(Instructions for the task)
Among the entries below, which lines include the string "bunch"? Show each one.

Data items
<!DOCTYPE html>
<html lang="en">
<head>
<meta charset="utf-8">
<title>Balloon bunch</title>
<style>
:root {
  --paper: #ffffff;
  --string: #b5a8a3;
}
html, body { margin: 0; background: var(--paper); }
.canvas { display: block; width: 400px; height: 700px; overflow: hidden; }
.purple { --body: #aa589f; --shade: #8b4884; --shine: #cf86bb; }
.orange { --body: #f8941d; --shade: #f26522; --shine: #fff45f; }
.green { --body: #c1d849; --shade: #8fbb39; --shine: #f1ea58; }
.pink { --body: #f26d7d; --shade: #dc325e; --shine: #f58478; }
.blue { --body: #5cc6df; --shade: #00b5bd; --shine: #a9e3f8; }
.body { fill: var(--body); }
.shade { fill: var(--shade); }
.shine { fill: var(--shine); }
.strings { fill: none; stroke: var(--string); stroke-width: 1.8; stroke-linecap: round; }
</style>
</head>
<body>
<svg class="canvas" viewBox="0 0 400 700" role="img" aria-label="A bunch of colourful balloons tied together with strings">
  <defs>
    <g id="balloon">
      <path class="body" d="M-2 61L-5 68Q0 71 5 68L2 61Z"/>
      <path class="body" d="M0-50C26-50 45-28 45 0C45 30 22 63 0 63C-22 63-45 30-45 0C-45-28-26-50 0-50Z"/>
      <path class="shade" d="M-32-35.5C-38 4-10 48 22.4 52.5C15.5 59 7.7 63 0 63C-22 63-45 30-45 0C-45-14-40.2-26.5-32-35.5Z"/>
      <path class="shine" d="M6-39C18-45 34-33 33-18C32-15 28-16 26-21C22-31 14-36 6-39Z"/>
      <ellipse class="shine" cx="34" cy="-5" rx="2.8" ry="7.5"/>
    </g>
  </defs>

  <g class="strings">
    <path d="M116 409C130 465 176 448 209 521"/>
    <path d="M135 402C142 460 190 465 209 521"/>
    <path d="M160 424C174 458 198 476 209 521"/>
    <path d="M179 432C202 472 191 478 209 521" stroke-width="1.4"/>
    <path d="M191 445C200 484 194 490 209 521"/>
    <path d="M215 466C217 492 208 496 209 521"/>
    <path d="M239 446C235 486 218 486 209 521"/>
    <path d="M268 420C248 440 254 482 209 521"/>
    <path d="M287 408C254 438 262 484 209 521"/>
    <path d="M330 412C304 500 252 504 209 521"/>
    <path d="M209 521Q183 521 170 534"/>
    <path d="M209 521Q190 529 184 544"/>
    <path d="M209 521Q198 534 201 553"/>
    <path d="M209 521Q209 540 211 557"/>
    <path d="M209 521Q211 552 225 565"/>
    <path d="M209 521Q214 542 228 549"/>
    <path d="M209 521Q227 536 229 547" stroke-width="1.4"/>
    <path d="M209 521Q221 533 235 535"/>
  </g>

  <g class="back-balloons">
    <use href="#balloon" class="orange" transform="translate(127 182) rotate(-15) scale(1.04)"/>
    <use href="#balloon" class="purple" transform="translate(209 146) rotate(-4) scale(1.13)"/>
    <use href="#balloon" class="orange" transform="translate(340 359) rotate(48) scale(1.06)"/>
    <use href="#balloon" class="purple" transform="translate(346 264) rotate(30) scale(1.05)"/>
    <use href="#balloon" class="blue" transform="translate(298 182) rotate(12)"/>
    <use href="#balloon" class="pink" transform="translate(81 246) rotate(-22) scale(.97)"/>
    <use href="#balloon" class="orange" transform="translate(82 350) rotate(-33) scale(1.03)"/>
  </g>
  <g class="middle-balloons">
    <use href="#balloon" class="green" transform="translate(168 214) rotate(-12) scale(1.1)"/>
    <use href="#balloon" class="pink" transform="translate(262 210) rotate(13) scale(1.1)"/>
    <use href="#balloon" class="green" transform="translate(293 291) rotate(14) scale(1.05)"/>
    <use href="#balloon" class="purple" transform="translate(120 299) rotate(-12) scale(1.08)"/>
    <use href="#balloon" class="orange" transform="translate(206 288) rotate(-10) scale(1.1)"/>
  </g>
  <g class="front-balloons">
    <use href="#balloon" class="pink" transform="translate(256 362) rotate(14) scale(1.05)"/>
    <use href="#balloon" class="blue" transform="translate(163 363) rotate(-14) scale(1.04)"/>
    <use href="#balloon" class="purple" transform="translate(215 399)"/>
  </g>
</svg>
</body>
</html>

(Solution to this problem)
<title>Balloon bunch</title>
<svg class="canvas" viewBox="0 0 400 700" role="img" aria-label="A bunch of colourful balloons tied together with strings">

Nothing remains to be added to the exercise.